Instead of shuttling a customer through their journey with a series of online-only phone calls or impersonal introduction emails, a customer-focused organization will carefully orchestrate planned interdepartmental handoffs designed to help customers between journey stages and become comfortable working with new teams and faces. Well-organized organizations will have a clear plan in place for how these handoffs occur, ensuring every department acts in lockstep and that customers are fully cared for.
2. Customer success can increase the appeal of your product roadmap
A customer success department that frequently holds check-in meetings can acquire essential product information that’s otherwise impossible to obtain. For example, your biggest customer may tell you they are happy over the phone, but sending a customer success person to their operation can improve their experience with your product even further. In addition, the needs and wants of your current customers are often aligned with what your prospects are looking for. Let these common customer requests shape your product roadmap and craft your messages to existing prospects to help boost new business opportunities. Saying “we’re adding that soon” to a prospect is much better than “we don’t have that.”
3. It influences every department’s KPIs
From the standpoint of day-to-day activities, the goals and KPIs of many departments should already be focused around customer success. Sales team members work hand-in-hand with CSMs to get new accounts off the ground and handle any resulting business from the relationship. Marketers often must work directly with customers to capture success stories or develop up-sell marketing campaigns. Product teams work to develop and build new solutions requested to solve specific issues. Even administrative roles can help streamline internal processes or workflows for the smoothest customer experience possible.

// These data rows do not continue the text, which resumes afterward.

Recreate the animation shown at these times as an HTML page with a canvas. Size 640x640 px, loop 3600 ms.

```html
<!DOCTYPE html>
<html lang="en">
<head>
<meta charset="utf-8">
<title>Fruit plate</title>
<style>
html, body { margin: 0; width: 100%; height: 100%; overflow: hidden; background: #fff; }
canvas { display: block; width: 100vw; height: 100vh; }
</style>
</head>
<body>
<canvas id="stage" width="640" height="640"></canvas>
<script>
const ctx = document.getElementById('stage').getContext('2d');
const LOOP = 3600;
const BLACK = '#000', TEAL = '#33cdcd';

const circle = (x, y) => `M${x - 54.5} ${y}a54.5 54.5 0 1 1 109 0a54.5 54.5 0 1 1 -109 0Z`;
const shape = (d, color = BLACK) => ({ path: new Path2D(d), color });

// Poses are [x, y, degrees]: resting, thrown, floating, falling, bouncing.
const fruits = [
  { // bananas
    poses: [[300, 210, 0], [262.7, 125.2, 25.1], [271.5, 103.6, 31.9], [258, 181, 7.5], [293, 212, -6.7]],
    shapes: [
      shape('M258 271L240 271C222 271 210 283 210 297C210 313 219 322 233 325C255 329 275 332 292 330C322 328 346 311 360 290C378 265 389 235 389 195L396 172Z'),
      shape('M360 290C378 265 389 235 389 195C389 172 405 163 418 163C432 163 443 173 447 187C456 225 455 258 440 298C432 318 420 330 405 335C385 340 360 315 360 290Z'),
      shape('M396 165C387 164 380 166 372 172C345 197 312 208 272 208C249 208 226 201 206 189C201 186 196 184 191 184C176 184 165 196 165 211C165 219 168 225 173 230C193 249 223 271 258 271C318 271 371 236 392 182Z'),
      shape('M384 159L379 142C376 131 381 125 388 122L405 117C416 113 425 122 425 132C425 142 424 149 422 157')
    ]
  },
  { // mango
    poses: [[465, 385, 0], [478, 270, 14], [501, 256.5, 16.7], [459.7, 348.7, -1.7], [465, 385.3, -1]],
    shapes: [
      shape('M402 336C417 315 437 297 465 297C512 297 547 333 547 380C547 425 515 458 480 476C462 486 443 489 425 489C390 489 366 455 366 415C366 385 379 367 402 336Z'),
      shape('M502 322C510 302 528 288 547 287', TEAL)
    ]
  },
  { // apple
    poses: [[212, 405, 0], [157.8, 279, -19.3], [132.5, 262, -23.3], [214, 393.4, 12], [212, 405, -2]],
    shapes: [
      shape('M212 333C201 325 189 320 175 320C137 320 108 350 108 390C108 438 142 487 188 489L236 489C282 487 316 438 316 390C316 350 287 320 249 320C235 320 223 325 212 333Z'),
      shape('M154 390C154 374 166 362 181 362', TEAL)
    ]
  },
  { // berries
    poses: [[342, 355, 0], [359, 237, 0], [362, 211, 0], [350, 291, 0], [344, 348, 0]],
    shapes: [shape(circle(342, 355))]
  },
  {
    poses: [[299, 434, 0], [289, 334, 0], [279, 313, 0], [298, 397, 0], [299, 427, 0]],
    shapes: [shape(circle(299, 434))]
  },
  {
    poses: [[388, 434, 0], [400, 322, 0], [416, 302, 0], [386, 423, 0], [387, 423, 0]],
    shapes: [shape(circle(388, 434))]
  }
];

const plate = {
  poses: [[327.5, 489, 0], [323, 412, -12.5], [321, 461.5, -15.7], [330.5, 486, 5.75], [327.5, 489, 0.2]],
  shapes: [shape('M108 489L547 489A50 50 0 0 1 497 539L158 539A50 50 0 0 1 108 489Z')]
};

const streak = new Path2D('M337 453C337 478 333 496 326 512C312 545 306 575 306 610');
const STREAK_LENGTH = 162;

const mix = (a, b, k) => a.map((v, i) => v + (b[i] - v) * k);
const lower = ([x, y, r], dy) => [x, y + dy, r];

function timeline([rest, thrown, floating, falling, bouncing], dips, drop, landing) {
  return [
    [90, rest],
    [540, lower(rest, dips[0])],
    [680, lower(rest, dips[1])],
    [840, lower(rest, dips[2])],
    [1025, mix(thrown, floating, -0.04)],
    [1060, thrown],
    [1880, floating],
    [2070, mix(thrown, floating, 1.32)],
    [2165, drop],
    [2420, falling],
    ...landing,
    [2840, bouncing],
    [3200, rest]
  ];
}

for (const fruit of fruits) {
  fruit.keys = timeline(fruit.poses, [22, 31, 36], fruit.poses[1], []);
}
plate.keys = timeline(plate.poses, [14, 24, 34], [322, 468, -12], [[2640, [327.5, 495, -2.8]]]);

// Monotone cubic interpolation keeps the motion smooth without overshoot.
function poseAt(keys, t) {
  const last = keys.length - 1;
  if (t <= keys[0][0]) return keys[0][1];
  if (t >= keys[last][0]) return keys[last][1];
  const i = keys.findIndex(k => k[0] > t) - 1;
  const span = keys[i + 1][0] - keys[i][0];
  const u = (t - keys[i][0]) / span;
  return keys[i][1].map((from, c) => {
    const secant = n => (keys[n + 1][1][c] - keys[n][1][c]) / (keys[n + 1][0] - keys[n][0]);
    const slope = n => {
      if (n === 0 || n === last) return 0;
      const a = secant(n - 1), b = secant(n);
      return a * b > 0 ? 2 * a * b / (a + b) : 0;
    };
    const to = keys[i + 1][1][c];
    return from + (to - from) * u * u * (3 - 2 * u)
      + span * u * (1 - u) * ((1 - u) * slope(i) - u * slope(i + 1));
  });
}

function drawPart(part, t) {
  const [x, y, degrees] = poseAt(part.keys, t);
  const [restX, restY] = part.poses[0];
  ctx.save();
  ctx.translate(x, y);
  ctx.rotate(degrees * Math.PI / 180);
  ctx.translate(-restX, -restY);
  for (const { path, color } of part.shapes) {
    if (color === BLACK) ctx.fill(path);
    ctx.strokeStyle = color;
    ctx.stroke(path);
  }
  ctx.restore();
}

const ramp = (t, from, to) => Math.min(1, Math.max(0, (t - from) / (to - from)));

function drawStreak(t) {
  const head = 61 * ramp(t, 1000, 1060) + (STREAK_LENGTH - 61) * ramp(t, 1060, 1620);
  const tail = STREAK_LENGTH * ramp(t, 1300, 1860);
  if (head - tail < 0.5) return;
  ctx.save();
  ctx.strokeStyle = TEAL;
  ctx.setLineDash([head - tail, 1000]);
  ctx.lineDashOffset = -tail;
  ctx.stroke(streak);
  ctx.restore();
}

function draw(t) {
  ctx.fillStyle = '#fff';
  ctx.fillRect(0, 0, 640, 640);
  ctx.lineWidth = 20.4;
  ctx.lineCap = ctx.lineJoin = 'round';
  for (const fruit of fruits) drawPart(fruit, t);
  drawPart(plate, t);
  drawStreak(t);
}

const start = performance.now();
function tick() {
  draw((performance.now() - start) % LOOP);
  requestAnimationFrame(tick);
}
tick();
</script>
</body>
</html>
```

4. It keeps all relevant stakeholders happy
As the oft-used saying goes: when the customer is happy, the company is happy. Having a portfolio of satisfied customers who are content with their service and are ready to engage and communicate with a brand is a literal dream of any B2B organization.
Organizations who are looking to become truly customer-centric must instill a sense of cohesiveness between customer sentiment and organizational sentiment. This isn’t as simple as just telling a company as a whole to get up in arms whenever a customer is unhappy with their service. In fact, it’s almost the complete opposite. Organizations as a whole must realize when a customer is upset and rally together, as one team, to fix the issue and restore the customer to their former happy selves.
5. It guarantees focus and commitment from top management
At the end of the day, customer-focus trickles down from the top. If an executive team hasn’t bought into the idea of a customer-centric organization, nobody else will think that way either. Executives must understand the impact customer success has on a business, including how recurring revenue is impacted. Executives can then take this insight and share with other stakeholders, including board members, to gain the full support of all decision makers at an organization.
When executive teams and other members of the C-Suite are focused on building and supporting a customer-centric culture, it guarantees customer success a seat at the table. This means integrating customer centricity and success into the overarching goals and KPIs of an organization. There is a lot an organization can accomplish when it’s fully customer-focused, but it needs executive buy in to get there.